Media companies must now design their video strategies to be all-encompassing. Broadcasters and publishers need to repurpose linear TV content for multiple digital platforms, optimised for viewing across a range of devices, to extend their reach and stay relevant.
Yet, there are challenges in distributing linear TV content to digital platforms. Traditional broadcast infrastructure and systems aren’t suited to digital distribution, they require complex, high-cost workflows that restrict the potential of digital content and product innovation.
Engaging audiences on social media and mobile apps require a constant output of high-quality content. The competition for eyeballs is unrelenting, so publishers need to be consistent, and at speed.
At the same time, consumers expect to be able to watch content on whichever platform and device they prefer. Multi-platform strategies are the most successful because focusing on just one channel will greatly reduce the reach of content. Once new content is created, often it needs to be repurposed, reformatted, and distributed across various platforms, optimised for its destination.
Using traditional equipment, this process is repetitive and slow. Cloud-based production tools are built with this capability at their core, and publishers are able to produce and deliver content at scale.
The biggest challenge for broadcasters, rights holders, and publishers across Asia is how they will react to this shift in consumption habits caused by the pandemic. The ability to access content online has become a base expectation, and broadcasters must equip themselves with the right tools to not only win audiences but build loyalty that lasts.
Elliot is a digital media and technology specialist, with over 18 years of experience across traditional and emerging media platforms within all Asia-Pacific markets including China, Japan, India, and Southeast Asia. In his role, Elliot advises major broadcasters, rights holders, and content publishers across the Asia pacific to maximise their digital video strategies.
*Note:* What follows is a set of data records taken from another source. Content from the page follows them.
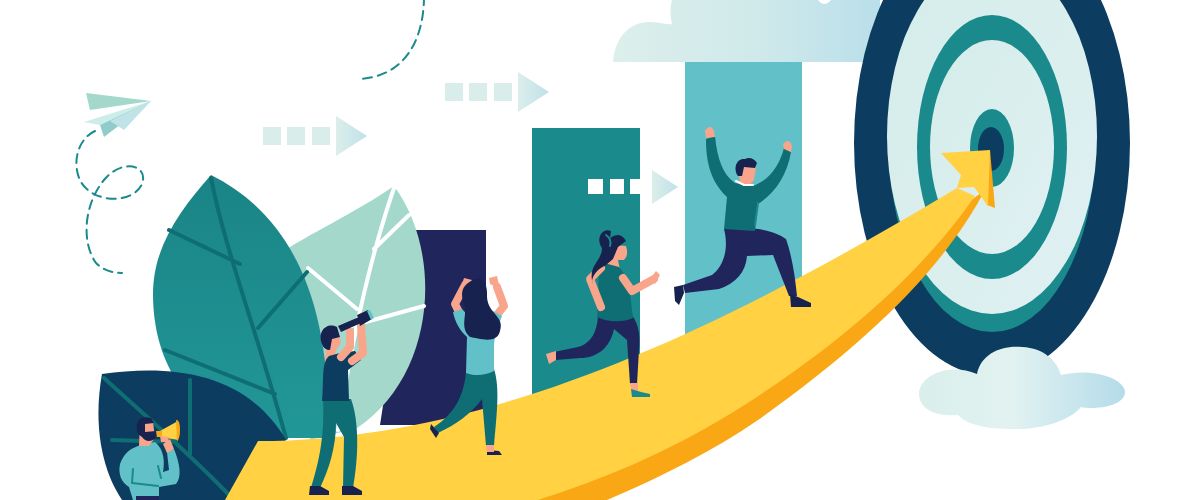
<!DOCTYPE html>
<html lang="en">
<head>
<meta charset="utf-8">
<title>Team running up an arrow to the target</title>
<style>
:root{--navy:#0c3c5f;--ink:#20265c;--teal:#1a8a8c;--deep:#0f6e74;--aqua:#62c1c8;--sky:#cdecea;--mint:#a3d8cb;--pale:#d9eeeb;--yellow:#ffd143;--orange:#f9a714;--skin:#f9a58b;--hair:#17224f}
html,body{margin:0;background:#fff;overflow:hidden}
svg{display:block;width:1200px;height:500px}
.navy{fill:var(--navy)}.ink{fill:var(--ink)}.teal{fill:var(--teal)}.deep{fill:var(--deep)}.aqua{fill:var(--aqua)}.sky{fill:var(--sky)}.mint{fill:var(--mint)}.pale{fill:var(--pale)}.yellow{fill:var(--yellow)}.orange{fill:var(--orange)}.skin{fill:var(--skin)}.hair{fill:var(--hair)}
.line{fill:none;stroke-linecap:round;stroke-linejoin:round}
.trail{stroke:var(--teal);stroke-width:2;stroke-dasharray:9 6}
.arm{stroke:var(--skin);stroke-width:8}
.vein{stroke:var(--deep);stroke-width:4}
</style>
</head>
<body>
<svg viewBox="0 0 1200 500" role="img" aria-label="People run up a curved yellow arrow that hits the centre of a target">
<defs>
<linearGradient id="cloud-top"><stop offset="0" stop-color="#dcefeb"/><stop offset=".55" stop-color="#cfe9ea"/><stop offset="1" stop-color="#b9dfea"/></linearGradient>
<linearGradient id="cloud-low"><stop offset="0" stop-color="#d9efec"/><stop offset=".45" stop-color="#e2f2f1"/><stop offset="1" stop-color="#b4dce9"/></linearGradient>
<linearGradient id="pointer"><stop offset="0" stop-color="#dceeea"/><stop offset="1" stop-color="#bfe1ea"/></linearGradient>
<linearGradient id="face" x2="1" y2="1"><stop offset="0" stop-color="#d4edea"/><stop offset="1" stop-color="#e0f0f2"/></linearGradient>
<linearGradient id="leaf" x2="0" y2="1"><stop offset="0" stop-color="#1a8486"/><stop offset="1" stop-color="#229798"/></linearGradient>
<g id="step-arrow"><path d="M0 8h18v18H0zM24 8h18v18H24zM49 8h18v18H49z" class="pale"/><path d="M73-3 104 17 73 37z" fill="url(#pointer)"/></g>
</defs>

<g id="bars">
<path class="aqua" d="M685 62H802V300L685 345z"/>
<path class="teal" d="M532 128H640V370L532 400z"/>
<path class="ink" d="M410 230H486V425H380z"/>
</g>

<path id="cloud-upper" fill="url(#cloud-top)" d="M613 62C615 38 629 22 649 22C658 22 666 25 672 24C670 14 670 7 672 0H818Q824 8 831 0H880V62z"/>

<g id="step-arrows">
<use href="#step-arrow" x="263" y="119"/>
<use href="#step-arrow" x="445" y="75"/>
<path fill="#fff" d="M588 179h15v15h-15zM610 179h14v15h-14zM630 179h15v15h-15z"/>
<path fill="url(#pointer)" d="M652 170 678 187 652 204z"/>
</g>

<g id="paper-plane">
<path class="line trail" d="M95 131C76 140 72 166 81 182C93 203 132 205 142 184C149 165 122 158 104 180C84 204 81 242 96 263Q106 273 122 273"/>
<path class="line trail" d="M424-4C424 42 403 78 357 79"/>
<path class="mint" d="M86 93 151 101 90 110z"/>
<path class="sky" d="M151 101 84 122 100 125z"/>
<path fill="#8fccca" d="M100 125 151 101 104 137z"/>
<path fill="#bfe3e6" d="M110 121 151 101 124 130z"/>
</g>

<g id="target">
<ellipse class="navy" cx="992" cy="143" rx="138" ry="233"/>
<ellipse class="teal" cx="992" cy="146" rx="103" ry="186"/>
<ellipse fill="url(#face)" cx="992" cy="136" rx="105" ry="178"/>
<ellipse class="teal" cx="992" cy="147" rx="75" ry="132"/>
<ellipse fill="url(#face)" cx="992" cy="147" rx="62" ry="107"/>
<ellipse class="teal" cx="992" cy="148" rx="22" ry="39"/>
<ellipse class="navy" cx="991" cy="149" rx="13" ry="22"/>
</g>

<g id="leaves">
<path class="mint" d="M394 186C443 252 437 374 357 428L310 440L270 260C304 236 352 215 394 186z"/>
<path class="line" stroke="#fff" stroke-width="4" d="M394 188C370 258 352 338 338 430M344 328 424 306M374 249 409 215M357 309 308 268"/>
<path fill="url(#leaf)" d="M211 175C287 213 332 294 328 438H250C192 418 153 367 153 294C153 246 181 209 211 175z"/>
<path class="line vein" d="M211 178C225 250 258 335 286 438M240 264 169 230M258 328 307 272M275 394 165 350"/>
<path class="navy" d="M102 374C181 363 249 377 286 440L240 500H122C99 466 94 418 102 374z"/>
<path class="line vein" d="M104 378C142 413 185 449 231 497M190 454V380M176 442 112 440"/>
</g>

<g id="growth-arrow">
<path class="orange" d="M985 190C944 267 872 339 758 420C711 452 663 476 607 500H500L700 400z"/>
<path class="yellow" d="M258 441C480 441 706 339 957 188L975 196C913 286 817 360 730 414C668 452 604 479 538 500H225z"/>
<path class="orange" d="M990 150 995 208 987 205 974 182z"/>
<path class="yellow" d="M941 153 990 150 988 206 974 187 957 188 961 175z"/>
</g>

<g id="leader">
<path class="ink" d="M724 229C750 225 776 231 786 239C792 256 795 276 797 296H789L773 255L747 256Q745 280 719 289L685 293L683 285L712 275C724 266 729 248 724 229z"/>
<path class="hair" d="M674 287 683 285 684 293 679 305 675 301zM790 294 798 297 811 303V307H791z"/>
<path class="deep" d="M706 139 715 136C717 158 723 175 735 183L753 186C770 180 780 164 784 148L791 152C787 176 774 194 758 204L755 231L724 229L727 197C710 181 706 161 706 139z"/>
<path class="skin" d="M706 138 705 131Q710 123 714 131L715 137zM784 149 783 144Q789 137 792 146L791 152zM738 165 756 167 754 180 749 186 740 183z"/>
<path class="line" stroke="#fff" stroke-width="2" d="M736 181 744 185 753 185"/>
<path class="hair" d="M738 176C733 169 736 158 745 159Q752 156 757 163L755 168L744 167L742 176z"/>
<path class="line" stroke="var(--teal)" stroke-width="2" d="M758 203 755 225"/>
</g>

<g id="runner">
<path class="ink" d="M598 316 631 314C640 325 640 338 639 350L637 384H630L627 340L614 329C610 348 597 358 580 358L556 360L554 352L578 347C592 343 597 331 598 316z"/>
<path class="skin" d="M546 354 556 351V360L549 364zM630 383 638 383 638 391H632z"/>
<path class="teal" d="M631 389Q640 392 650 394V397H632z"/>
<path class="skin" d="M613 245 626 246Q629 256 624 260L618 260L620 270L604 267z"/>
<path class="deep" d="M604 263 619 267C628 276 628 286 630 294L633 318C622 323 607 322 597 317L599 292Q596 275 604 263z"/>
<path class="line arm" stroke-width="7" d="M601 268 590 279 601 307M623 278 632 291 654 279"/>
<path class="skin" d="M650 279 656 271 660 275 655 284z"/>
<path class="hair" d="M610 238Q620 231 626 241L618 247L613 259L606 265C595 270 590 280 593 284C587 266 602 261 602 248C595 238 603 227 611 231z"/>
<path class="line" stroke="var(--teal)" stroke-width="2" d="M606 235Q612 239 610 246"/>
</g>

<g id="cheering-woman">
<path class="deep" d="M466 372 494 369C500 388 497 412 494 446H486L482 399C471 414 455 425 438 433L434 427C454 414 464 396 466 372z"/>
<path class="hair" d="M431 424 439 433 436 438 430 429zM487 450 499 451 502 455H487z"/>
<path class="skin" d="M486 445H494V452H487z"/>
<path class="line arm" d="M459 312 455 304 465 285M496 316 504 306 497 287"/>
<path class="skin" d="M461 287 464 278 472 280 469 289zM490 284 489 278 497 276 500 289z"/>
<path class="aqua" d="M453 312 462 309 472 320H488L493 311 502 316C498 328 494 336 494 347V371C485 376 473 376 466 373L467 337C460 331 455 322 453 312z"/>
<path class="hair" d="M471 281C482 274 488 283 487 297C488 314 505 316 500 331C497 345 478 338 470 337C459 327 468 315 464 304C460 293 462 286 471 281z"/>
</g>

<g id="lookout">
<path class="deep" d="M323 399H351C359 421 359 455 353 488H343L344 437L336 423C336 447 329 469 320 488H311C317 467 325 442 323 399z"/>
<path class="hair" d="M310 486H320L329 491V495H309zM342 486H353L362 491V495H342z"/>
<path class="skin" d="M327 334 339 335 341 343 336 350 334 362H325z"/>
<path class="navy" d="M329 356 340 353 355 351 361 360 348 370 349 401H322C324 381 321 363 329 356z"/>
<path class="line arm" d="M341 357 350 347 350 332M352 361 363 353 361 325"/>
<path class="hair" d="M322 344C317 331 327 322 337 327L340 337L332 339L330 350Q324 350 322 344zM338 326 359 317 361 323 341 332zM357 315 368 310 372 319 360 326z"/>
<path class="aqua" d="M367 311 370 310 374 318 371 320z"/>
</g>

<g id="announcer">
<path class="aqua" d="M138 446 155 442C164 449 165 462 163 472L169 470 167 452 174 449C180 464 182 477 176 484L159 487V500H133L129 487C121 482 118 474 120 464C124 453 130 449 138 446z"/>
<path class="line" stroke="var(--teal)" stroke-width="2" d="M133 469 132 483 158 486M158 466 161 478"/>
<path class="ink" d="M136 496H159V500H136z"/>
<path class="skin" d="M140 421 153 422 155 438 149 446H139zM163 444 170 439 174 449 167 453z"/>
<path class="hair" d="M138 434C134 422 140 415 151 418L154 423 145 424 145 432 156 431 155 439Q147 444 142 437z"/>
<path class="yellow" d="M160 431 178 421V440L161 437z"/>
<path class="orange" d="M176 420Q180 419 180 430Q180 439 177 441zM156 431H162V437H157z"/>
<path class="skin" d="M160 436 169 437 168 442 161 442z"/>
</g>

<path id="cloud-lower" fill="url(#cloud-low)" d="M977 374C981 354 1001 345 1022 347C1044 348 1057 361 1061 375C1088 368 1122 376 1125 391C1126 407 1093 410 1081 407C1070 420 1043 430 1012 429C987 429 967 425 958 415C938 417 919 410 919 394C919 376 948 362 977 374z"/>
</svg>
</body>
</html>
Elliot also helps publishers to easily monetise video content across social media, mobile, and OTT platforms.